Law School is expensive, this is understood. Therefore, when you as a law student receive notice or learn you have a fine to pay from the Law Library it feels like one more dig at your already limited resources. I have had students shout at me, (yes they shouted) that they pay too much already so why should they have to pay a fine for a late book? The conversation becomes very tense when the student is looking at replacement costs of a lost Law Library item. I know the student is thinking that because they already are paying tuition and trying to pay for gas, rent, food, etc., that a fine for something that they feel should be covered by their tuition fees just appears unjust. Then there are the other students that understand that they have a professional responsibility to their fellow law students to return items on time and pay the cost if they are late.
Fines for late library materials is not a new concept. Public libraries could probably solve some of their budgetary short falls if they charged more robust fines and had a means to aggressively collect those fees. Sadly they do not, and there is not a public will to pursue such a policy. Much of this comes down to the fact that a core element of librarian philosophy is providing access to the library patron. Fines by their very nature run somewhat counter to that axiom. The knowledge that one might have to pay a fine could inhibit someone from making use of a library. Libraries and librarianship is about providing information and making it easy to access information.
The reality is that books, DVDs, online databases, and the plethora of other materials that libraries have in their collections are expensive both to purchase and maintain. Libraries are facing considerable challenges and costs trying to keep up with the constant changes in digital formats, and operation systems. However, the access to information is a benefit that cannot be reflected in simple dollars and cents.
How does this relates to the issue of fines? As stated, it is expensive to maintain the collection of a library. A specialty collection such as a law library is particularly difficult to afford. Treatise must be regularly updated to stay current with changes in the law, as do physical annotated statutory materials, and reporters have to be licensed in order to continue to receive the annual volumes. Yet the main service that law students frequently make use of are the Course Reserve materials and legal study aids. These materials circulate more than any others in the Law Library collection and are the materials required and recommended by the law professors for the students to use. As any law student knows, a single law text book can run anywhere from $80 to over $150 per book. Some classes require multiple text books plus supplements. As the Charlotte School of Law Library was being created, a careful and considered decision was made to provide copies of these materials for students to borrow. Part of the consideration was that law students should purchase their own books; however, it was understood that because of costs many students could not or would not purchase these materials. It was determined after investigating the practices of similar academic law libraries that the Course Reserves would circulate for three hours before they would have to be returned. Initially, all of this was based upon the honor system and professional conduct. Fines were not part of borrowing policy.
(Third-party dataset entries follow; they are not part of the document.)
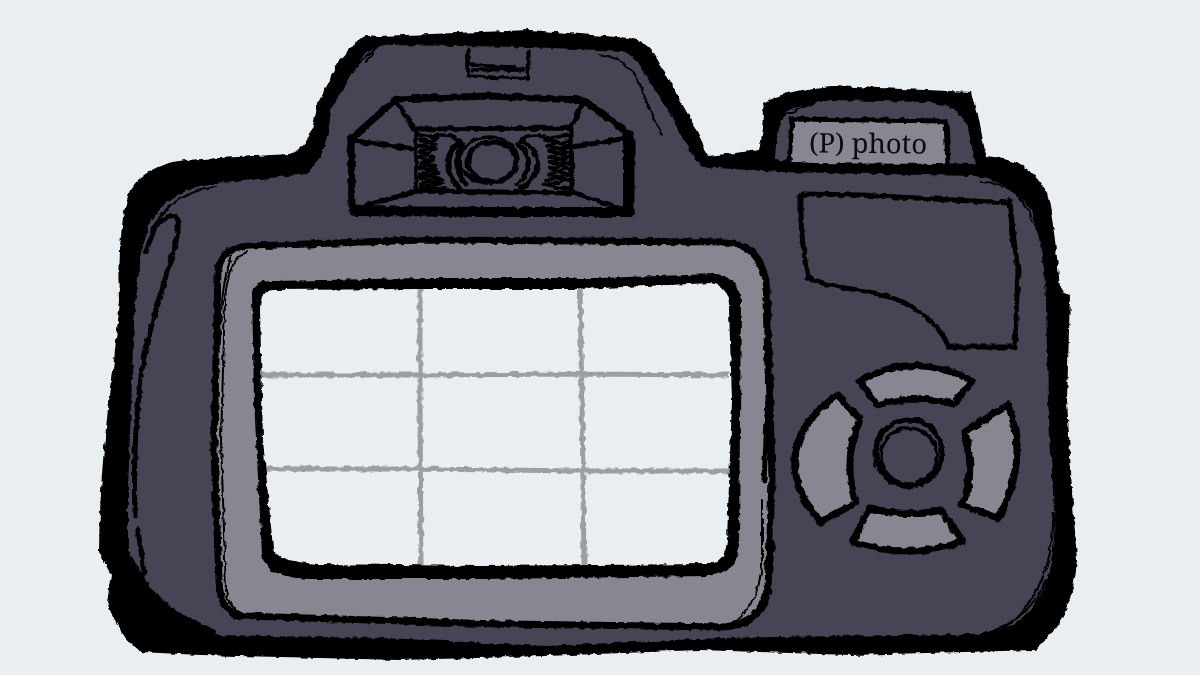
<!DOCTYPE html>
<html lang="en">
<head>
<meta charset="utf-8">
<title>Camera back illustration</title>
<style>
:root {
  --paper: #e9eef2;
  --ink: #000;
  --body: #464455;
  --trim: #888690;
  --guide: #9c9fa2;
}
html, body { margin: 0; height: 100%; overflow: hidden; background: var(--paper); }
svg { display: block; width: 1200px; height: 675px; }
.ink { fill: var(--ink); }
.body { fill: var(--body); }
.trim { fill: var(--trim); }
.glass { fill: var(--paper); }
.line { fill: none; stroke: var(--ink); stroke-linecap: round; stroke-linejoin: round; }
.hair { stroke-width: 2; }
.thin { stroke-width: 3.5; }
.mid { stroke-width: 5; }
.bold { stroke-width: 7; }
.guide { fill: none; stroke: var(--guide); stroke-width: 5; }
.button { fill: var(--trim); stroke: var(--ink); stroke-width: 7; stroke-linejoin: round; }
.label { font: 300 27px "Noto Serif", "TeX Gyre Schola", serif; fill: #0c0c10; }
</style>
</head>
<body>
<svg viewBox="0 0 1200 675" role="img" aria-label="Hand-drawn back of a camera with a grid on its screen">
  <defs>
    <filter id="rough" filterUnits="userSpaceOnUse" x="0" y="0" width="1200" height="675">
      <feTurbulence type="fractalNoise" baseFrequency="0.13" numOctaves="2" seed="4" result="grain"/>
      <feDisplacementMap in="SourceGraphic" in2="grain" scale="5" xChannelSelector="R" yChannelSelector="G"/>
    </filter>
  </defs>

  <g filter="url(#rough)">
    <g id="camera-body">
      <path class="ink" d="M353 46Q360 33 380 36L530 30L630 38Q648 42 656 57L690 118Q703 142 708 156L735 153L759 150Q766 120 763 103Q785 90 832 86L972 92L978 115L986 156Q1032 160 1047 193Q1054 220 1060 289L1070 296L1067 400L1072 490L1077 560Q1073 620 1035 650L850 655L700 650L545 656L400 660L200 655L140 652Q118 635 107 602L111 575L99 552Q100 460 112 380L120 300Q117 225 130 190Q146 165 185 160L290 154Q312 146 317 105L338 62Z"/>
      <path class="body" d="M358 64Q366 48 385 45L530 47L622 51Q637 56 646 76L674 121Q688 152 702 167L780 172L975 176Q1018 184 1034 216Q1045 260 1046 300L1048 400L1054 510Q1058 580 1025 616Q1008 634 960 634L720 638L545 646L385 638L215 635Q160 605 146 580L128 550L128 490L132 380Q134 260 150 225Q165 190 215 184L306 174Q327 160 331 110Z"/>
      <path class="line mid" d="M146 252Q158 212 175 216Q182 220 174 250Q155 310 146 348Q132 420 135 515M138 530L144 572Q142 582 130 568"/>
      <path class="line hair" d="M148 240Q162 195 215 187M600 55Q628 60 637 80L662 135M357 65L378 46M366 62L374 52M981 182Q1015 182 1030 214L1038 232M1053 512Q1056 590 1000 632M1045 580Q1030 620 985 634"/>
      <path class="line bold" d="M140 585Q160 615 208 635M175 615L212 632"/>
      <path class="line thin" d="M468 49L468 76L528 79L529 50M470 65L514 67M473 70L524 69"/>
    </g>

    <g id="viewfinder">
      <path class="body" d="M350 140L395 99L583 100L631 135L632 213L351 210Z"/>
      <path class="line bold" d="M351 139L396 99L490 96L583 100L631 135L631 213L352 210Z"/>
      <path class="line" stroke-width="10" d="M354 211L490 212L630 212M628 137L628 210"/>
      <path class="body" d="M414 130L570 130L571 193L414 192Z"/>
      <path class="line thin" d="M416 131L416 191M419 135L438 138L419 146L437 149L419 157L434 161L418 167L439 172L418 178L443 183L420 188L446 189M420 139L436 145L420 152L435 158L421 163L436 168L420 174L442 179L421 184M569 135L545 139L570 146L549 151L569 157L550 162L570 168L548 174L569 180L542 185L569 189M568 141L547 146L568 152L550 157L569 163L550 168L568 175L546 180M432 136Q450 133 458 140M544 136Q530 133 521 140"/>
      <path class="line mid" d="M414 129L570 128M413 191L570 193M571 128L572 191M396 101L415 130M584 101L570 129M354 141L414 149M354 209L414 192M572 147L629 138M572 192L629 211"/>
      <ellipse class="line mid" cx="492" cy="162" rx="24" ry="20"/>
      <ellipse class="line thin" cx="489" cy="160" rx="29" ry="23"/>
      <path class="line mid" d="M459 141Q436 164 460 189M462 144Q450 164 466 184M521 140Q555 164 520 189M518 144Q540 164 517 184"/>
    </g>

    <g id="mode-dial">
      <path class="body" d="M775 160Q776 122 790 109L830 100L925 102Q955 104 966 121L976 164Z"/>
      <path class="line hair" d="M778 118L832 95M845 99L925 99Q957 102 968 125M771 158Q770 125 782 112"/>
      <path class="trim" d="M791 119L946 122L948 164L789 163Z"/>
      <path class="line mid" d="M789 163L792 119L870 120L946 121L948 164"/>
      <path class="line bold" d="M702 161L760 164L870 169L985 170"/>
    </g>

    <g id="screen">
      <path class="trim" d="M218 270Q222 247 250 246L420 240L725 242Q764 245 767 290L772 480L768 590Q762 622 725 627L500 624L240 616Q220 612 219 580L214 450Z"/>
      <path class="line bold" d="M218 270Q222 247 250 246L420 240L725 242Q764 245 767 290L772 480L768 590Q762 622 725 627L500 624L240 616Q220 612 219 580L214 450Z"/>
      <path class="line hair" d="M247 252Q228 258 225 300L221 440L226 590Q228 606 238 612M232 256Q221 280 220 340M762 500L762 565Q758 605 735 622M774 540Q772 600 745 621"/>
      <path class="line mid" d="M765 300L768 400L764 480"/>
      <path class="ink" d="M252 292Q255 280 275 281L420 278L600 278L715 274Q738 276 741 300L740 420L739 545Q737 573 708 576L480 579L310 579Q264 577 262 555L254 400Z"/>
      <path class="glass" d="M260 310Q260 290 274 290L420 289L580 289L712 283Q730 287 729 310L732 400L727 540Q726 562 708 564L480 566L320 564Q275 562 273 548L263 440Z"/>
      <path class="guide" d="M420 289L420 400L421 565M580 288L582 400L584 565M262 375L420 375L580 374L729 375M266 469L420 469L580 471L729 471"/>
    </g>

    <g id="grip">
      <path class="line mid" d="M803 194L860 195L1009 203L1018 270L1015 347L949 347Q930 303 865 291Q820 285 808 277Q800 240 801 196M1010 200L1013 236"/>
    </g>

    <g id="control-pad">
      <path class="button" d="M860 381Q914 350 972 381L954 404Q914 394 877 405Z"/>
      <path class="button" d="M1008 405Q1030 460 998 518L962 505Q976 475 965 432Z"/>
      <path class="button" d="M869 508Q910 518 941 510L963 541Q910 561 853 542Z"/>
      <path class="button" d="M837 395Q762 450 820 522L856 503Q842 460 860 419Z"/>
      <circle class="line mid" cx="909" cy="453" r="33"/>
      <circle class="line thin" cx="909" cy="456" r="28"/>
      <path class="line hair" d="M875 468Q866 422 911 419Q938 420 942 447M888 482Q915 497 936 474"/>
    </g>
  </g>

  <text class="label" x="809" y="153" textLength="118" lengthAdjust="spacingAndGlyphs" transform="rotate(0.5 868 153)">(P) photo</text>
</svg>
</body>
</html>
Sadly, in practice there were individuals that felt they were entitled to keep Course Reserve materials as long as they liked, thus denying their fellow students “access” to those materials. Regardless of censure or other methods of reprimand there remained a persistent problem in getting Course Reserves returned in a timely manner. A decision was made to institute fines across the board, and to make the fines hefty enough in order to dissuade the behavior that had become endemic. A policy was also put in place that unpaid fines would prevent a student from being able to register for classes or graduate until the fines were paid. The result has been a significant decrease in Course Reserves being taken for days instead of hours and an effective way to the get the attention of those who violate the policy.
While to some this might seem harsh, it is important to remember that foremost in the minds of the Law Library staff is the success of our students. Our goal is to provide access to the materials and information a student needs. A polite and professional e-mail to me to arrange an appointment to discuss whether or not one owes a fine is an important first step toward a solution. I should also note that the money collected for Law Library fines do not go toward the Law Library budget. Instead, the funds go into the general budget of the Law School.